* [TASK DESCRIPTION]:
From first line to last, the records below are to be duplicated exactly.

* [INPUT FOR THIS TASK]:

******************************

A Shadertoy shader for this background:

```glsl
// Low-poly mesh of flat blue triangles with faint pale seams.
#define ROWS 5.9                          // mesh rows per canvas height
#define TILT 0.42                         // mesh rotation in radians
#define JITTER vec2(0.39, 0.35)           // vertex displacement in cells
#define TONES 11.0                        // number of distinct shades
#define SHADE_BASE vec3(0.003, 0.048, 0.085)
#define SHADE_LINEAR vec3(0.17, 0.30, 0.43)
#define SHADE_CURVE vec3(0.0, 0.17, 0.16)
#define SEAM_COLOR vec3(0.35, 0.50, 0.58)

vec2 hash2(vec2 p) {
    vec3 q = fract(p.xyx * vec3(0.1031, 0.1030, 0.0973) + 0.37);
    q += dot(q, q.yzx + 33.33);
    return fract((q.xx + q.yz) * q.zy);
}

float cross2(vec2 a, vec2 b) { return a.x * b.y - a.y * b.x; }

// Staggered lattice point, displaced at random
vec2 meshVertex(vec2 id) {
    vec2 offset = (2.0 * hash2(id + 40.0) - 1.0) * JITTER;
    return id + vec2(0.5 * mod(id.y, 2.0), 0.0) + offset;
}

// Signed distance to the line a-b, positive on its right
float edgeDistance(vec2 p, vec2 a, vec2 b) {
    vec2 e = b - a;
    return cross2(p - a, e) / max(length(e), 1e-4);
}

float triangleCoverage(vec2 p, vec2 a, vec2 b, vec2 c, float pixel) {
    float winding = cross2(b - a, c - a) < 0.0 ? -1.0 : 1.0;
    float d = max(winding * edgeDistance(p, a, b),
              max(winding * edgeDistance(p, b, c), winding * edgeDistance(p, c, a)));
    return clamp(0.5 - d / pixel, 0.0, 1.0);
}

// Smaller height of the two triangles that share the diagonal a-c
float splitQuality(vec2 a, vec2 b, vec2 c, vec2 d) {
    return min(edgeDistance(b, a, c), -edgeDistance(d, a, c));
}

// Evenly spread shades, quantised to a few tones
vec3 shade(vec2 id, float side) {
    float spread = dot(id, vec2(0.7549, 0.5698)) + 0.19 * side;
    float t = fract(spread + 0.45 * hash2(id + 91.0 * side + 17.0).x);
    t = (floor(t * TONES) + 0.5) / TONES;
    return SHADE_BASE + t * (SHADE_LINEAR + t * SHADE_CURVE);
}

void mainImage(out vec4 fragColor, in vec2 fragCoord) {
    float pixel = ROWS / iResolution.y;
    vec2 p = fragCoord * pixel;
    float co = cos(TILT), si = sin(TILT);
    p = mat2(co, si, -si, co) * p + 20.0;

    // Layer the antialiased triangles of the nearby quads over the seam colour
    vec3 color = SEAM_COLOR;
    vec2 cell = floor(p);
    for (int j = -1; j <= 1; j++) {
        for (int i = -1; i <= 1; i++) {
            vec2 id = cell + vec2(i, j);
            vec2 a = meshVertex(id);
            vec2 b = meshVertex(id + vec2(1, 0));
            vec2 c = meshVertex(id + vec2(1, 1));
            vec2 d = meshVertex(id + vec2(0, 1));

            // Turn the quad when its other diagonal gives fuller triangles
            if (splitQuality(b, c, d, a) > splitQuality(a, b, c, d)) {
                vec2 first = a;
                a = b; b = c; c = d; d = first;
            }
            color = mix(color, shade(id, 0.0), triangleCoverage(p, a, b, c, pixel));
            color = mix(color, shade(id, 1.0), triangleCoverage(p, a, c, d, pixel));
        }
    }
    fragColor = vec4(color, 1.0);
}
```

******************************

* [SOLUTION FOR THIS TASK]:
A Shadertoy shader for this background:

```glsl
// Low-poly mesh of flat blue triangles with faint pale seams.
#define ROWS 5.9                          // mesh rows per canvas height
#define TILT 0.42                         // mesh rotation in radians
#define JITTER vec2(0.39, 0.35)           // vertex displacement in cells
#define TONES 11.0                        // number of distinct shades
#define SHADE_BASE vec3(0.003, 0.048, 0.085)
#define SHADE_LINEAR vec3(0.17, 0.30, 0.43)
#define SHADE_CURVE vec3(0.0, 0.17, 0.16)
#define SEAM_COLOR vec3(0.35, 0.50, 0.58)

vec2 hash2(vec2 p) {
    vec3 q = fract(p.xyx * vec3(0.1031, 0.1030, 0.0973) + 0.37);
    q += dot(q, q.yzx + 33.33);
    return fract((q.xx + q.yz) * q.zy);
}

float cross2(vec2 a, vec2 b) { return a.x * b.y - a.y * b.x; }

// Staggered lattice point, displaced at random
vec2 meshVertex(vec2 id) {
    vec2 offset = (2.0 * hash2(id + 40.0) - 1.0) * JITTER;
    return id + vec2(0.5 * mod(id.y, 2.0), 0.0) + offset;
}

// Signed distance to the line a-b, positive on its right
float edgeDistance(vec2 p, vec2 a, vec2 b) {
    vec2 e = b - a;
    return cross2(p - a, e) / max(length(e), 1e-4);
}

float triangleCoverage(vec2 p, vec2 a, vec2 b, vec2 c, float pixel) {
    float winding = cross2(b - a, c - a) < 0.0 ? -1.0 : 1.0;
    float d = max(winding * edgeDistance(p, a, b),
              max(winding * edgeDistance(p, b, c), winding * edgeDistance(p, c, a)));
    return clamp(0.5 - d / pixel, 0.0, 1.0);
}

// Smaller height of the two triangles that share the diagonal a-c
float splitQuality(vec2 a, vec2 b, vec2 c, vec2 d) {
    return min(edgeDistance(b, a, c), -edgeDistance(d, a, c));
}

// Evenly spread shades, quantised to a few tones
vec3 shade(vec2 id, float side) {
    float spread = dot(id, vec2(0.7549, 0.5698)) + 0.19 * side;
    float t = fract(spread + 0.45 * hash2(id + 91.0 * side + 17.0).x);
    t = (floor(t * TONES) + 0.5) / TONES;
    return SHADE_BASE + t * (SHADE_LINEAR + t * SHADE_CURVE);
}

void mainImage(out vec4 fragColor, in vec2 fragCoord) {
    float pixel = ROWS / iResolution.y;
    vec2 p = fragCoord * pixel;
    float co = cos(TILT), si = sin(TILT);
    p = mat2(co, si, -si, co) * p + 20.0;

    // Layer the antialiased triangles of the nearby quads over the seam colour
    vec3 color = SEAM_COLOR;
    vec2 cell = floor(p);
    for (int j = -1; j <= 1; j++) {
        for (int i = -1; i <= 1; i++) {
            vec2 id = cell + vec2(i, j);
            vec2 a = meshVertex(id);
            vec2 b = meshVertex(id + vec2(1, 0));
            vec2 c = meshVertex(id + vec2(1, 1));
            vec2 d = meshVertex(id + vec2(0, 1));

            // Turn the quad when its other diagonal gives fuller triangles
            if (splitQuality(b, c, d, a) > splitQuality(a, b, c, d)) {
                vec2 first = a;
                a = b; b = c; c = d; d = first;
            }
            color = mix(color, shade(id, 0.0), triangleCoverage(p, a, b, c, pixel));
            color = mix(color, shade(id, 1.0), triangleCoverage(p, a, c, d, pixel));
        }
    }
    fragColor = vec4(color, 1.0);
}
```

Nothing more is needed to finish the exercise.